The moment Sander van Doorn took the turntables it was like the coffee finally took effect.
The Dutch DJ pulled the sleepy fans at Miami’s LIV to their feet Thursday night, with pulsating jabs of progressive house.
Van Doorn is a regular in the electronica circuit, having played Miami’s last Ultra Music Festival, along with gigs at Energy, Mysteryland, EDC and Ibiza. To check out his music, go here.
He took time for his busy schedule to answer some questions over email:
Q: You've worked with top producers such as Tiësto, Armin Van Burren, Swedish House Mafia and more. Where do you see the evolution and progression of dance music going?
A: Wow there is so much new music always coming out and things change so fast. I think you seeing Djs experimenting and crossing into other genres and moving things forward. I'm sure this trend will continue.
Q: What are some of your strangest rituals when you start planning your next hit?
A: There's really no ritual at all. I just love to be in a studio with a clear mind and let things progress naturally.
Q: What was your inspiration behind your latest single, "Neon" out July 29th on Spinnin' Records?
A: There's a certain glow and energy I get when the lights go out in a club and this song is sort of the aural feeling I get when in the club and things are going. It's Neon
Q: We saw you tweeted that you and your team were NOT on acid when you came up with the theme for the Neon video? Can you elaborate on that? What does the Jellyfish symbolize?
A: Haha well the video is a trippy and perhaps what I assumed to be a visual of what tripping is like. It's ported in movies in this way as well. So that's what I meant.
Q: There's been a few artists that have decided to take a break from social media lately. Do you see this as a new trend or a mistake?
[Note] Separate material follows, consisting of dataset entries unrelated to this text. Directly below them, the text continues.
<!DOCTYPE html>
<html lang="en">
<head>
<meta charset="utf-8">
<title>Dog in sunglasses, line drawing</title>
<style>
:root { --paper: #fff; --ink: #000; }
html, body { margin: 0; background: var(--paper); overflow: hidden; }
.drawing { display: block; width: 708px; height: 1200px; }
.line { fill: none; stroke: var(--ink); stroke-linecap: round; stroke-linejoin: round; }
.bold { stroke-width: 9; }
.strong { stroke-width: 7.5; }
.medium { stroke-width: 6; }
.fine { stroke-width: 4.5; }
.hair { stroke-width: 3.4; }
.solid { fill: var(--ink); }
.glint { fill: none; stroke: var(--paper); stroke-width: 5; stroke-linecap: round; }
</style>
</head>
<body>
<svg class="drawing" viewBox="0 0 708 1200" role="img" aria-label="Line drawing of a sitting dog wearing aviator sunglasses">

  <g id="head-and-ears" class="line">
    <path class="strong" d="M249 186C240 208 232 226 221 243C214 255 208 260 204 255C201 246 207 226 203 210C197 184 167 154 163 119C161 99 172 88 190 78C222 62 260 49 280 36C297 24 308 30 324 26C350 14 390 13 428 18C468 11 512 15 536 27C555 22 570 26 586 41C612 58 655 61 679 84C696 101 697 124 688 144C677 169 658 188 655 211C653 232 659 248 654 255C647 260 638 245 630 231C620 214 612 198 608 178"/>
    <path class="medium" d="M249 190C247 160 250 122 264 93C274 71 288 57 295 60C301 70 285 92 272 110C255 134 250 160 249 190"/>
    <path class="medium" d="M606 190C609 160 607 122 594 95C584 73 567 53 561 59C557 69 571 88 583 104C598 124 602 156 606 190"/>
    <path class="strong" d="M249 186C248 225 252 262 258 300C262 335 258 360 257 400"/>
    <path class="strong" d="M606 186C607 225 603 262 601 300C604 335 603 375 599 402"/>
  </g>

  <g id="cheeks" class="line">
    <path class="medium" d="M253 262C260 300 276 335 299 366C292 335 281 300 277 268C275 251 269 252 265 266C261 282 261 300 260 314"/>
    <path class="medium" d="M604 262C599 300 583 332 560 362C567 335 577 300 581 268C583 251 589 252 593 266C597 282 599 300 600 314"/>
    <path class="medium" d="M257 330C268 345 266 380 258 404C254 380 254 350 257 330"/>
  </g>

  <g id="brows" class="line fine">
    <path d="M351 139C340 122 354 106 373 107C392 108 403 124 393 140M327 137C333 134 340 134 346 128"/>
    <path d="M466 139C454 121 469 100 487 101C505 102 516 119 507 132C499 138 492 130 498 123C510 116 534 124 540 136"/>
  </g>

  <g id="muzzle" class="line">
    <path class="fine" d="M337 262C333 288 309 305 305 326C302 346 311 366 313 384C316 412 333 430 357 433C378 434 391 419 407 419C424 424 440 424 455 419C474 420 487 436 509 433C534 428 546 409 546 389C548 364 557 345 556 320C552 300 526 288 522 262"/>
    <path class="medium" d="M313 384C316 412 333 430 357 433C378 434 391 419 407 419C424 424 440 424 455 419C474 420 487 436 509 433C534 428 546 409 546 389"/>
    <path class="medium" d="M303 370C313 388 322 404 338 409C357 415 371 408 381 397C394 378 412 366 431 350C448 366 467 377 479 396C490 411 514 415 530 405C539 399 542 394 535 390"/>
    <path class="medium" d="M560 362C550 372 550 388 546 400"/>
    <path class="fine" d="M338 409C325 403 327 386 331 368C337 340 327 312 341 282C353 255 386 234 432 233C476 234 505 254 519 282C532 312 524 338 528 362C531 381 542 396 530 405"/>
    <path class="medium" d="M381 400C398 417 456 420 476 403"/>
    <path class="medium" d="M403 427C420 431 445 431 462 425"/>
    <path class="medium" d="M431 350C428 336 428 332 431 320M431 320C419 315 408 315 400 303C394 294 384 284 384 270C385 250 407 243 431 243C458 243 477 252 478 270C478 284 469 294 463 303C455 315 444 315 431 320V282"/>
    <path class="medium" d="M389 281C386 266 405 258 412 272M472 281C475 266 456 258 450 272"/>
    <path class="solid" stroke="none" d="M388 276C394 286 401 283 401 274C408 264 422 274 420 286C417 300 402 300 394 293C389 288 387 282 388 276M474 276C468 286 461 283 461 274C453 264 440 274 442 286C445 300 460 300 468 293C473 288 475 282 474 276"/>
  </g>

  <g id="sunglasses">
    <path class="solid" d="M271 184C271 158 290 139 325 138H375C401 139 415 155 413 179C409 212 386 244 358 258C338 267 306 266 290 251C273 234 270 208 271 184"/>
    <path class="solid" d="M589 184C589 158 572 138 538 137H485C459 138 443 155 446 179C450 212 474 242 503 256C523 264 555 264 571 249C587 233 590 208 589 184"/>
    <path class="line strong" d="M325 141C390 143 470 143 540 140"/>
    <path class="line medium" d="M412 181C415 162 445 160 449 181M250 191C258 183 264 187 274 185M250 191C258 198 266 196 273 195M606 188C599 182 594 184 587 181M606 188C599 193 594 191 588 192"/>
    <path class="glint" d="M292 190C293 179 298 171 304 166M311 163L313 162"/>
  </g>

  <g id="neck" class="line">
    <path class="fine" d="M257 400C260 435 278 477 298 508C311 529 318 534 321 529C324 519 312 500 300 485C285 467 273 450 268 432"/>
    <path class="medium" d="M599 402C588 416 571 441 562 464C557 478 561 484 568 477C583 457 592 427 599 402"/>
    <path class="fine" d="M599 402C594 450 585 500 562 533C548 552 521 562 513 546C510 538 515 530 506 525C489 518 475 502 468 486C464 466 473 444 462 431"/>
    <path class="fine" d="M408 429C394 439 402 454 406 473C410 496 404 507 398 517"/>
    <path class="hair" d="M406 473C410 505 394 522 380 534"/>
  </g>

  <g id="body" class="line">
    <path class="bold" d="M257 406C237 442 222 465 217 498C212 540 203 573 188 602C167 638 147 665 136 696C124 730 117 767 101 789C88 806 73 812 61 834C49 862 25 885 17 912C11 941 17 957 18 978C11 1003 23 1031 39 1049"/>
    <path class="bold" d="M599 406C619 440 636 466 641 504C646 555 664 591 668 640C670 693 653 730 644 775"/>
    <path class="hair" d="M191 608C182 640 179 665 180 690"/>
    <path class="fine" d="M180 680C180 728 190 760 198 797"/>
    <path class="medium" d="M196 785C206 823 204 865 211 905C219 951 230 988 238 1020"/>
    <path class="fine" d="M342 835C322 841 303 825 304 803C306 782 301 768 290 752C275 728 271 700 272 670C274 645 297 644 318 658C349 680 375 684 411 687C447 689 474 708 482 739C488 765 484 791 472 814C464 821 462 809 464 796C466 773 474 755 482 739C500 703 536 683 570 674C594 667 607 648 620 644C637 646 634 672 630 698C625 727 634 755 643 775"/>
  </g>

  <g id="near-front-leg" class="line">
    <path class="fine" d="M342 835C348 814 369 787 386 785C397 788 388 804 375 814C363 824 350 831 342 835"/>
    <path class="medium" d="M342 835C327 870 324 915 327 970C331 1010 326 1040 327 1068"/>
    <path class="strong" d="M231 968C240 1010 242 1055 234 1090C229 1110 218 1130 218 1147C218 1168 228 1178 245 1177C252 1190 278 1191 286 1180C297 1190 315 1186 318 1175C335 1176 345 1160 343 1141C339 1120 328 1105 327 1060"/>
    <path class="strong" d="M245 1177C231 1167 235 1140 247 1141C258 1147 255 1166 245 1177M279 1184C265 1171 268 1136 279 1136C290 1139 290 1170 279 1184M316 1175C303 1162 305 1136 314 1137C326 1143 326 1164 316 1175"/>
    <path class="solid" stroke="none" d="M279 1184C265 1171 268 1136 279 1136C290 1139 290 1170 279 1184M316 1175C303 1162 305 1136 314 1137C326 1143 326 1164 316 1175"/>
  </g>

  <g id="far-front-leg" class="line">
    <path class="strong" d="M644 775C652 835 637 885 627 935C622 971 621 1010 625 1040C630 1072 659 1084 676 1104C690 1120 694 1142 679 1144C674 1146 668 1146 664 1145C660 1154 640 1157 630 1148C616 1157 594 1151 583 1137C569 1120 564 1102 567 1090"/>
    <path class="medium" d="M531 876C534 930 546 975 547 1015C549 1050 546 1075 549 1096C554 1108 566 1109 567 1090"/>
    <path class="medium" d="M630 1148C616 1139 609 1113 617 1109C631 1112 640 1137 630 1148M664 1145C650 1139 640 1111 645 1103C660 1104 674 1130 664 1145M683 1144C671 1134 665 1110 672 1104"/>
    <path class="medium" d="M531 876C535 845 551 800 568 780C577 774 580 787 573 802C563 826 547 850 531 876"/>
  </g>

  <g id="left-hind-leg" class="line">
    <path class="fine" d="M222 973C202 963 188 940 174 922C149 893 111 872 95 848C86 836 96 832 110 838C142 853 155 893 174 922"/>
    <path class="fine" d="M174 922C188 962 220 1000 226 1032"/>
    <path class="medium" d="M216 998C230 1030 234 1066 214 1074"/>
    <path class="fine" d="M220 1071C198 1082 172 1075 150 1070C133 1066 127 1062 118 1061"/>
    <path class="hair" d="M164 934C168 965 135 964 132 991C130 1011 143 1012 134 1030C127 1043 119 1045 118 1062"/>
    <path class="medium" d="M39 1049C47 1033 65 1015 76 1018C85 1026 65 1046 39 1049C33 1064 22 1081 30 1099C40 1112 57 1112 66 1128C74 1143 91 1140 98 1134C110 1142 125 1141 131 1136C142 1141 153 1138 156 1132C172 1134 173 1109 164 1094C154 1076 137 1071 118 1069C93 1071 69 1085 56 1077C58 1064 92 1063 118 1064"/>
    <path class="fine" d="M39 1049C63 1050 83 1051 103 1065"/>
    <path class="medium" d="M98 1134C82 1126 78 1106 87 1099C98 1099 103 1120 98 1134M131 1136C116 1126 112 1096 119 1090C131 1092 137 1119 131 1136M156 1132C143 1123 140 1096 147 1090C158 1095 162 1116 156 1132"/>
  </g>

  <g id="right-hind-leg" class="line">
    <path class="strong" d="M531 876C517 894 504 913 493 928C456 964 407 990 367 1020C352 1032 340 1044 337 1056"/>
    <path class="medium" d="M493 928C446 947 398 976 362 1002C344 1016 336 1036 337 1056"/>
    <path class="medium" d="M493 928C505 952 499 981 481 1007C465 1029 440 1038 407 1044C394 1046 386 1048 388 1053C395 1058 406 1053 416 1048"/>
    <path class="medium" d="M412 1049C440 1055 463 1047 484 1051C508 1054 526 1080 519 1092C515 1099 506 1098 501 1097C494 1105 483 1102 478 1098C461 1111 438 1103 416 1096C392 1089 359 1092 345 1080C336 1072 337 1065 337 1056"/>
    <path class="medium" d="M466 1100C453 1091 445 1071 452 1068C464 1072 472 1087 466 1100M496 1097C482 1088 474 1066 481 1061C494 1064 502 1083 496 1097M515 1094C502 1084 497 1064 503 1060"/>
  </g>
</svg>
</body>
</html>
No, I think social media is great but it's important to be smart about what you say. There aren't any rules so if someone wants to take a break and concentrate on other things then that's fine.
Q: You're scheduled to headline some of the largest summer festivals in the world this year, but what are your thoughts about their soaring tickets prices? Electric Zoo is asking $139 - $159 for a 1 day pass and $359 for a 3 days. TomorrowWorld is asking for $397 for a 5 day pass. Do you believe these prices are justifiable and if so why?
A: Well there's definitely a high standard that these festivals have set and to keep meeting and exceeding expectations the production level always needs to increase. Unfortunately it becomes quite costly but I hope that fans feel like they're getting their money's worth because I know I play my heart out for them!Copyright © 2014, The Baltimore Sun